Paul Knolle interviewed
Paul Knolle studied art history at Utrecht University and was affiliated with the department of art history as a researcher and teacher. Since 1997 he has been Head of Collections and Curator of Fine Arts at the Rijksmuseum Twenthe in Enschede, for which he has organized various exhibitions on eighteenth-century art. He has published on such subjects as art education, satirical prints and eighteenth- and early-nineteenth-century art theory. He is currently working on a dissertation on the origin of Dutch drawing academies in the eighteenth century. For this eZine devoted to eighteenth-century art and art-collecting, Paul Knolle was interviewed by Andrea Rousova, Curator of Seventeenth- and Eighteenth-Century Dutch Art at "Národní galerie v Praze."READ ON
Brian Capstick interviewed
The British lawyer Professor Brian Capstick is the founder of a large law firm specializing in healthcare related work, and also the founder of Datix, a London company specializing in software for health organizations. He also established an academic society that is now part of the Royal Society of Medicine. Professor Capstick generously provided financial support for the RKD’s Segal Project, a major project that transferred Dr Sam Segal’s substantial archive of information about still lifes to the RKD, including the addition of approximately 30,000 still lifes to the RKDimages database. Capstick has been a CODART Patron since 2013.READ ON

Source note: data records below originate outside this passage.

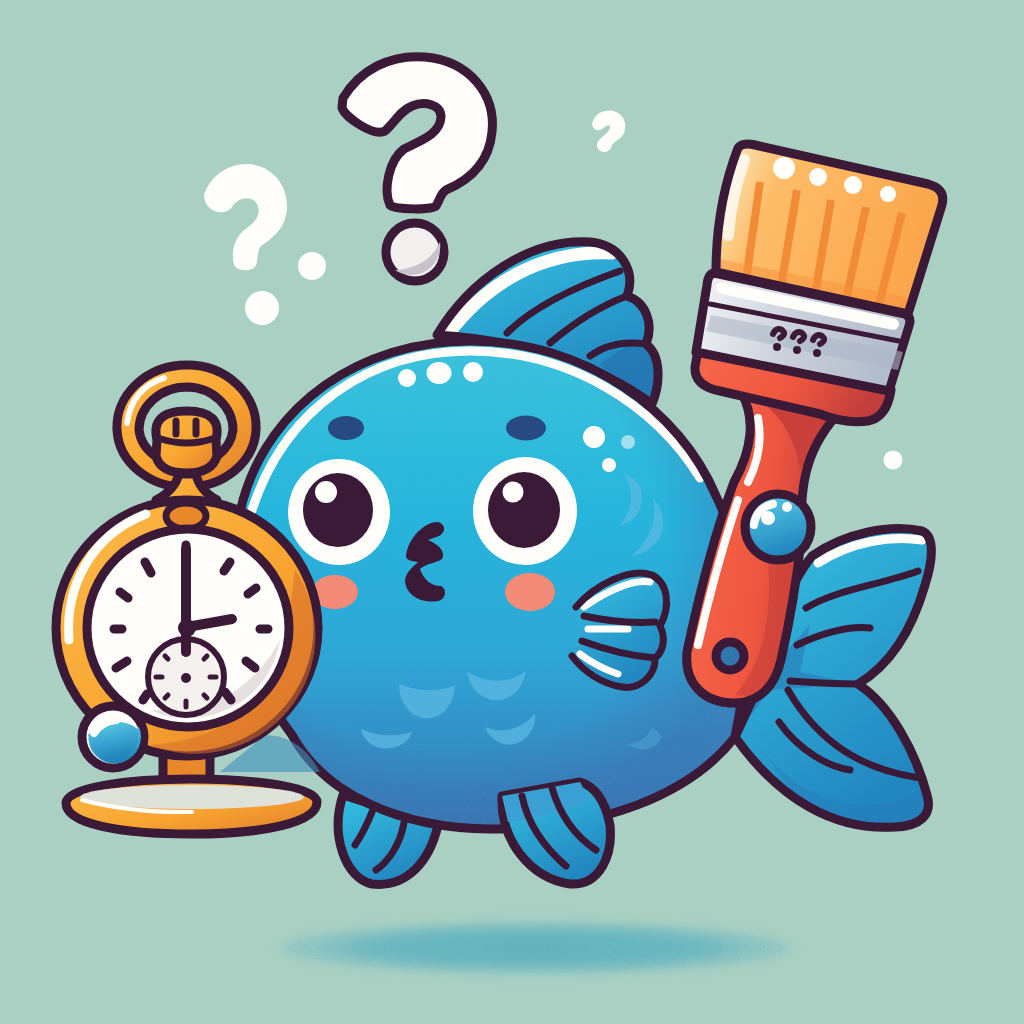
<!DOCTYPE html>
<html lang="en">
<head>
<meta charset="utf-8">
<title>Puzzled fish with pocket watch and paintbrush</title>
<style>
:root{--mint:#a9d0c2;--ink:#3b1a38;--aqua:#25b5dc;--deep:#2f86bd;--white:#fffefb;--gold:#f9a833;--amber:#e9872b;--red:#ee5a40;--brick:#c9403a;--blush:#f48b78;--steel:#c9d0da}
html,body{margin:0;height:100%;overflow:hidden;background:var(--mint)}
svg{display:block;width:1024px;height:1024px}
.outline{stroke:var(--ink);stroke-width:9;stroke-linejoin:round;stroke-linecap:round}
.line{fill:none;stroke:var(--ink);stroke-width:7;stroke-linecap:round;stroke-linejoin:round}
.white{fill:var(--white)}
.ink{fill:var(--ink)}
.shine{fill:none;stroke:var(--white);stroke-linecap:round;stroke-linejoin:round}
.fin{fill:url(#finFill)}
</style>
</head>
<body>
<svg viewBox="0 0 1024 1024" role="img" aria-label="A round blue fish with a pocket watch, a paintbrush and question marks">
<defs>
<linearGradient id="bodyFill" x1="0" y1="0" x2="0" y2="1">
<stop offset="0" stop-color="#3cc3dc"/><stop offset=".35" stop-color="#25b6dc"/><stop offset=".65" stop-color="#2ea6d6"/><stop offset="1" stop-color="#3879b4"/>
</linearGradient>
<linearGradient id="finFill" x1="0" y1="0" x2="0.5" y2="1">
<stop offset="0" stop-color="#35c3e3"/><stop offset="1" stop-color="#2287c0"/>
</linearGradient>
<linearGradient id="bristleFill" x1="0" y1="0" x2="1" y2="0.3">
<stop offset="0" stop-color="#fff3dd"/><stop offset=".14" stop-color="#fbd9a0"/><stop offset=".3" stop-color="#fdbd68"/><stop offset="1" stop-color="#fba64c"/>
</linearGradient>
<linearGradient id="steelFill" x1="0" y1="0" x2="1" y2="0.2">
<stop offset="0" stop-color="#f4f5f7"/><stop offset=".5" stop-color="#ccd2dc"/><stop offset="1" stop-color="#b3bccb"/>
</linearGradient>
<linearGradient id="handleFill" x1="0" y1="0" x2="1" y2="0.25">
<stop offset="0" stop-color="#f7694a"/><stop offset=".6" stop-color="#ee5640"/><stop offset="1" stop-color="#c23e3c"/>
</linearGradient>
<linearGradient id="goldFill" x1="0" y1="0" x2="1" y2="1">
<stop offset="0" stop-color="#fdbb4a"/><stop offset=".55" stop-color="#f8a531"/><stop offset="1" stop-color="#e07b2a"/>
</linearGradient>
<linearGradient id="bubbleFill" x1="0" y1="0" x2="0.3" y2="1">
<stop offset="0" stop-color="#5cd0ea"/><stop offset="1" stop-color="#2085bd"/>
</linearGradient>
<radialGradient id="rightShade" cx=".42" cy=".42" r=".6">
<stop offset=".7" stop-color="#3d6fb0" stop-opacity="0"/><stop offset="1" stop-color="#3d6fb0" stop-opacity=".55"/>
</radialGradient>
<radialGradient id="groundFill">
<stop offset="0" stop-color="#62b3bd"/><stop offset=".65" stop-color="#6db9bf"/><stop offset="1" stop-color="#8cc5c1" stop-opacity=".5"/>
</radialGradient>
<filter id="grain" x="0" y="0" width="100%" height="100%">
<feTurbulence type="fractalNoise" baseFrequency=".7" numOctaves="2" seed="4"/>
<feColorMatrix values="0 0 0 0 .1 0 0 0 0 .35 0 0 0 0 .6 0 0 0 3 -1.5"/>
<feComposite in2="SourceGraphic" operator="in"/>
</filter>
<filter id="soft" x="-20%" y="-50%" width="140%" height="200%"><feGaussianBlur stdDeviation="5"/></filter>
<path id="bodyShape" d="M243 500C270 405 360 341 470 341C585 341 680 410 716 496C748 560 752 660 735 737C690 795 600 830 490 829C400 828 325 795 292 735C235 660 225 570 243 500Z"/>
<path id="dorsalShape" d="M437 335C470 280 530 238 590 242C622 245 636 272 627 296C646 302 654 324 646 344C662 356 660 385 652 404C600 365 520 340 437 335Z"/>
<path id="tailShape" d="M752 700C770 640 785 590 812 556C845 533 890 524 922 531C935 536 933 560 925 585C912 630 890 665 858 684C890 705 915 750 927 795C933 815 920 826 895 827C835 831 780 800 735 737Z"/>
<path id="bristleShape" d="M738 148Q742 142 755 145L928 184Q946 189 942 205L908 314L716 272Q716 205 738 148Z"/>
<path id="handleShape" d="M741 392C756 418 752 450 734 482C716 530 700 590 687 652C684 684 704 703 735 703C760 702 775 686 781 660C790 620 797 580 801 540C801 490 802 455 836 416Z"/>
<g id="clockTicks">
<path d="M186 545V562M114 629H122M260 629H268M145 562L151 573M224 571L230 562M120 592L128 598M248 594L256 588M116 668L127 661M246 661L255 668M143 700L147 694M225 692L231 700"/>
</g>
<clipPath id="bodyClip"><use href="#bodyShape"/></clipPath>
<clipPath id="dorsalClip"><use href="#dorsalShape"/></clipPath>
<clipPath id="tailClip"><use href="#tailShape"/></clipPath>
<clipPath id="bristleClip"><use href="#bristleShape"/></clipPath>
<clipPath id="handleClip"><use href="#handleShape"/></clipPath>
</defs>

<rect id="backdrop" width="1024" height="1024" fill="var(--mint)"/>
<g id="ground-shadow">
<ellipse cx="536" cy="948" rx="258" ry="27" fill="url(#groundFill)" filter="url(#soft)"/>
<ellipse cx="536" cy="948" rx="250" ry="25" filter="url(#grain)" opacity=".25"/>
</g>

<g id="question-marks">
<path class="outline" fill="var(--white)" d="M343 98C360 70 390 54 425 57C470 61 496 95 492 132C489 163 470 180 446 190C440 194 440 200 436 206C432 210 395 210 390 205C383 190 389 160 404 149C422 140 440 134 441 117C441 104 424 101 412 106C400 111 395 122 385 131C374 137 346 118 342 108Z"/>
<circle class="outline" cx="415" cy="252" r="29" fill="#f1f0ee"/>
<path d="M395 270a29 29 0 0 0 45-28q-12 26-45 28z" fill="#c6c4ca"/>
<path class="white" d="M204 195C211 174 230 163 249 164C273 166 288 186 287 208C286 229 272 238 261 246C256 252 259 262 255 267C250 272 237 271 234 265C230 250 236 235 247 228C257 221 261 213 257 204C252 195 238 197 232 207C226 217 204 213 204 195Z"/>
<circle class="white" cx="262" cy="308" r="17"/><circle class="white" cx="312" cy="266" r="14"/>
<path class="white" d="M592 124C594 114 604 109 613 111C623 113 628 124 624 133C621 140 612 141 611 148C608 154 598 153 597 146C597 137 609 135 610 127C609 122 604 129 600 130Q593 131 592 124Z"/>
<circle class="white" cx="893" cy="460" r="9.5"/>
</g>

<g id="tail">
<use href="#tailShape" class="fin"/>
<g clip-path="url(#tailClip)">
<path d="M735 737L770 690L858 684L800 672L810 625L750 690Z" fill="#2878b4" opacity=".55"/>
<path class="shine" stroke-width="9" d="M818 563C850 542 890 535 922 540"/>
<path d="M758 745C800 800 860 822 925 790L925 830H820Z" fill="#2878b4" opacity=".4"/>
</g>
<use href="#tailShape" class="outline" fill="none"/>
<path class="line" d="M858 684Q830 684 790 681M806 608C835 590 880 585 918 571M797 645C825 632 850 626 870 628M788 690C820 745 865 770 920 778M779 722C800 752 830 767 850 770"/>
</g>

<g id="dorsal-fin">
<use href="#dorsalShape" class="fin"/>
<g clip-path="url(#dorsalClip)">
<path class="shine" stroke-width="13" d="M448 334C485 285 540 250 612 253"/>
<path d="M600 365Q640 330 660 350V420Z" fill="#2570ae" opacity=".6"/>
</g>
<use href="#dorsalShape" class="outline" fill="none"/>
<path class="line" d="M507 333C535 305 580 285 620 271M550 343C575 322 600 306 627 296M590 356C605 345 625 341 646 344"/>
</g>

<g id="left-belly-fin">
<path class="outline fin" d="M343 795C330 835 345 878 372 884C408 888 430 860 438 825Z"/>
<path class="line" d="M372 812Q365 830 355 845M404 823C400 845 388 862 376 870"/>
</g>

<g id="body">
<use href="#bodyShape" fill="url(#bodyFill)"/>
<use href="#bodyShape" fill="url(#rightShade)"/>
<use href="#bodyShape" filter="url(#grain)" opacity=".16"/>
<g clip-path="url(#bodyClip)">
<path class="shine" stroke-width="9" d="M252 510C285 408 370 351 470 351C570 351 655 405 700 478"/>
<g id="scales" fill="#5cb9e2" opacity=".75">
<path d="M399 684Q430 696 455 685A28 34 0 0 1 399 684Z"/>
<path d="M467 672Q500 690 526 671A30 35 0 0 1 467 672Z"/>
<path d="M361 729Q385 740 412 732A26 22 0 0 1 361 729Z"/>
<path d="M485 727Q512 738 535 714A26 28 0 0 1 485 727Z"/>
<path d="M624 474Q646 482 641 505Q637 522 620 525Q640 500 624 474Z"/>
<path d="M653 498Q668 515 661 535Q651 553 632 556Q660 530 653 498Z"/>
<path d="M628 744Q645 742 652 728Q668 735 655 746Q640 754 628 744Z" opacity=".45"/>
</g>
</g>
<use href="#bodyShape" class="outline" fill="none"/>
<g id="highlights" class="white"><circle cx="407" cy="378" r="9"/><ellipse cx="439" cy="373" rx="12.5" ry="11"/><circle cx="473" cy="372" r="10"/><circle cx="594" cy="437" r="11"/><circle cx="609" cy="465" r="7"/><circle cx="628" cy="442" r="7" opacity=".55"/></g>
</g>

<g id="face">
<ellipse cx="346" cy="428" rx="18" ry="12" fill="#284a83"/>
<ellipse cx="526" cy="428" rx="20" ry="12.5" fill="#284a83"/>
<ellipse class="white" cx="339" cy="512" rx="51" ry="53"/><ellipse class="ink" cx="338" cy="510" rx="35" ry="37"/>
<ellipse class="white" cx="525" cy="511" rx="52" ry="54"/><ellipse class="ink" cx="524" cy="510" rx="36" ry="38"/>
<circle class="white" cx="326" cy="492" r="11"/><circle class="white" cx="513" cy="492" r="10.5"/>
<ellipse cx="335" cy="592" rx="23" ry="17" fill="var(--blush)"/><ellipse cx="530" cy="592" rx="25" ry="19" fill="var(--blush)"/>
<path class="ink" d="M406 556C408 537 426 521 438 522C447 525 445 533 439 536L428 540C437 544 444 549 443 557C441 563 428 562 420 569C424 580 431 586 441 586C448 590 445 600 438 601C420 604 405 594 405 580C406 572 413 567 418 562C413 561 406 561 406 556Z"/>
</g>

<g id="side-fin">
<path class="fin" d="M576 607C595 585 630 567 652 575C668 583 671 606 660 626C667 640 662 653 655 658C656 675 640 690 622 687C602 684 584 672 572 656L582 640Z"/>
<path class="shine" stroke-width="7" d="M584 607C605 592 632 579 650 582M588 629H628M580 654Q597 667 618 674"/>
<path class="line" stroke-width="8" d="M576 607C595 585 630 567 652 575C668 583 671 606 660 626C667 640 662 653 655 658C656 675 640 690 622 687C602 684 584 672 572 656M584 616Q620 624 655 622M582 641Q620 655 655 658"/>
</g>

<g id="right-belly-fin">
<path class="outline fin" d="M502 796C500 840 530 878 570 884C600 886 613 855 610 825C605 800 594 786 580 782Z"/>
<path d="M502 796L580 782L590 800Q545 818 508 822Z" fill="#3a9fd3"/>
<path class="line" d="M522 796C528 825 545 848 566 866M552 788C560 815 575 836 596 850"/>
</g>

<g id="pocket-watch">
<path d="M265 735Q300 735 320 772H220Z" fill="#3c8fbd" opacity=".6"/>
<g id="stand">
<path class="outline" fill="var(--amber)" d="M163 750H210V780H163Z"/>
<path class="outline" fill="url(#goldFill)" d="M66 803C66 788 125 779 192 779C260 779 317 788 317 802C317 823 262 834 192 834C120 834 66 824 66 803Z"/>
<ellipse cx="192" cy="797" rx="112" ry="12" fill="#dfe2d8"/>
<path class="shine" stroke-width="4" d="M82 800Q130 813 192 812"/>
</g>
<g id="ring">
<path class="outline" fill="url(#goldFill)" fill-rule="evenodd" d="M187 365A69 62 0 0 1 256 430A68 60 0 0 1 187 487A68 60 0 0 1 117 430A70 62 0 0 1 187 365ZM187 387A48 43 0 0 0 139 430A48 40 0 0 0 187 466A48 40 0 0 0 233 430A47 43 0 0 0 187 387Z"/>
<path class="shine" stroke-width="6" d="M127 423Q132 388 164 378"/>
</g>
<g id="crown">
<path class="outline" fill="url(#goldFill)" d="M157 440Q150 411 187 411Q223 411 216 440L217 456Q212 473 187 473Q160 473 156 456Z"/>
<path class="line" stroke-width="6" d="M161 439Q187 447 212 439M176 421V434M196 421V434"/>
<path class="outline" fill="url(#goldFill)" d="M179 474H196Q199 490 217 500L214 525H158L156 500Q175 490 179 474Z"/>
</g>
<g id="case">
<ellipse class="outline" cx="187" cy="628" rx="131" ry="128" fill="url(#goldFill)"/>
<path d="M295 570A120 118 0 0 1 150 745Q240 740 282 668Z" fill="#d96f28" opacity=".55"/>
<path class="shine" stroke-width="9" d="M69 640C65 585 92 535 146 514"/>
<ellipse class="line" cx="186" cy="516" rx="20" ry="13" style="fill:var(--amber)"/>
<ellipse class="outline" cx="188" cy="628" rx="101" ry="99" fill="var(--white)"/>
<path d="M280 640A93 92 0 0 1 150 710Q240 715 280 640Z" fill="#e5dfdf"/>
<use href="#clockTicks" class="line" style="stroke-width:9"/>
</g>
<g id="hands">
<circle class="line" cx="186" cy="677" r="38" style="fill:#f5f1ee;stroke-width:6"/>
<path class="line" d="M186 647V654M186 701V707M156 677H162M210 677H216M165 656L168 659M204 659L207 656M165 698L168 695M204 695L207 698" style="stroke-width:5"/>
<circle class="ink" cx="186" cy="678" r="5"/>
<path class="line" d="M186 549V652" style="stroke-width:10"/>
<path class="line" d="M187 627L232 619" style="stroke-width:10"/>
<circle class="ink" cx="187" cy="628" r="9"/>
</g>
<g id="watch-bubble">
<circle class="outline" cx="113" cy="737" r="31" fill="var(--white)"/>
<path d="M88 738Q112 748 139 727A26 26 0 0 1 90 747Z" fill="url(#bubbleFill)"/>
<path d="M88 735C98 721 126 717 138 730C142 748 125 760 111 760Q93 757 88 735Z" fill="url(#bubbleFill)"/>
<path class="shine" stroke-width="8" d="M94 733Q102 721 116 720"/>
</g>
</g>

<g id="paintbrush">
<g id="handle">
<use href="#handleShape" fill="url(#handleFill)"/>
<g clip-path="url(#handleClip)">
<path d="M741 392L840 416L800 470Q790 410 741 392Z" fill="var(--brick)"/>
<path d="M768 560Q775 650 735 695L790 700L805 540Z" fill="var(--brick)" opacity=".6"/>
<path class="shine" stroke-width="8" d="M758 418Q764 450 748 482M738 500Q715 570 698 645"/>
</g>
<use href="#handleShape" class="outline" fill="none"/>
<circle class="outline" cx="730" cy="656" r="14" fill="#2f79b0"/>
</g>
<g id="bristles">
<use href="#bristleShape" fill="url(#bristleFill)"/>
<g clip-path="url(#bristleClip)">
<path d="M760 182L746 280M797 190L781 287M831 200L815 294M866 207L846 300M902 213L878 308" fill="none" stroke="#f28b36" stroke-width="8"/>
<path d="M716 258L910 298V320L716 280Z" fill="#f58f3a" opacity=".45"/>
<path class="shine" stroke-width="12" d="M744 160Q730 200 728 235" opacity=".8"/>
</g>
<g class="white"><circle cx="784" cy="168" r="11"/><circle cx="818" cy="177" r="9"/><circle cx="853" cy="185" r="9"/><circle cx="888" cy="194" r="8"/></g>
<use href="#bristleShape" class="outline" fill="none"/>
</g>
<g id="ferrule">
<path class="outline" fill="url(#handleFill)" d="M698 350L891 390Q887 417 868 421Q845 424 820 414L720 391Q694 386 695 367Z"/>
<path class="outline" fill="url(#steelFill)" d="M714 273Q708 274 707 285L696 352L889 391L909 326Q912 317 905 314Z"/>
<path d="M711 315L903 352L898 370L706 331Z" fill="#aeb7c7" opacity=".6"/>
<path class="shine" stroke-width="12" d="M722 288L893 324"/>
<path class="line" d="M710 304L904 342" style="stroke-width:5"/>
<g id="stamp">
<g id="stampMark"><path class="line" d="M773 334Q776 327 782 330Q787 334 780 338" style="stroke-width:6"/><circle class="ink" cx="777" cy="347" r="4"/></g>
<use href="#stampMark" x="20" y="3"/><use href="#stampMark" x="40" y="6"/>
</g>
</g>
<g id="handle-bubble">
<circle class="outline" cx="778" cy="527" r="33" fill="url(#bubbleFill)"/>
<path class="shine" stroke-width="8" d="M754 525Q756 508 773 504"/>
<circle class="white" cx="787" cy="507" r="5"/><circle class="white" cx="768" cy="518" r="7"/>
</g>
</g>
</svg>
</body>
</html>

The CODART ZEVENTIEN Congress focused on problems and questions related to the presentation of collections. In all of the lectures, gallery visits and discussions, this focus revealed the tensions and possibilities in such topics as the desire to expand audience access to information, the role of technology in museums and the potential for digital engagement, various methods of presenting museum collections in the twenty-first century, and the roles of both curator and visitor in museum interpretation and audience engagement.READ ON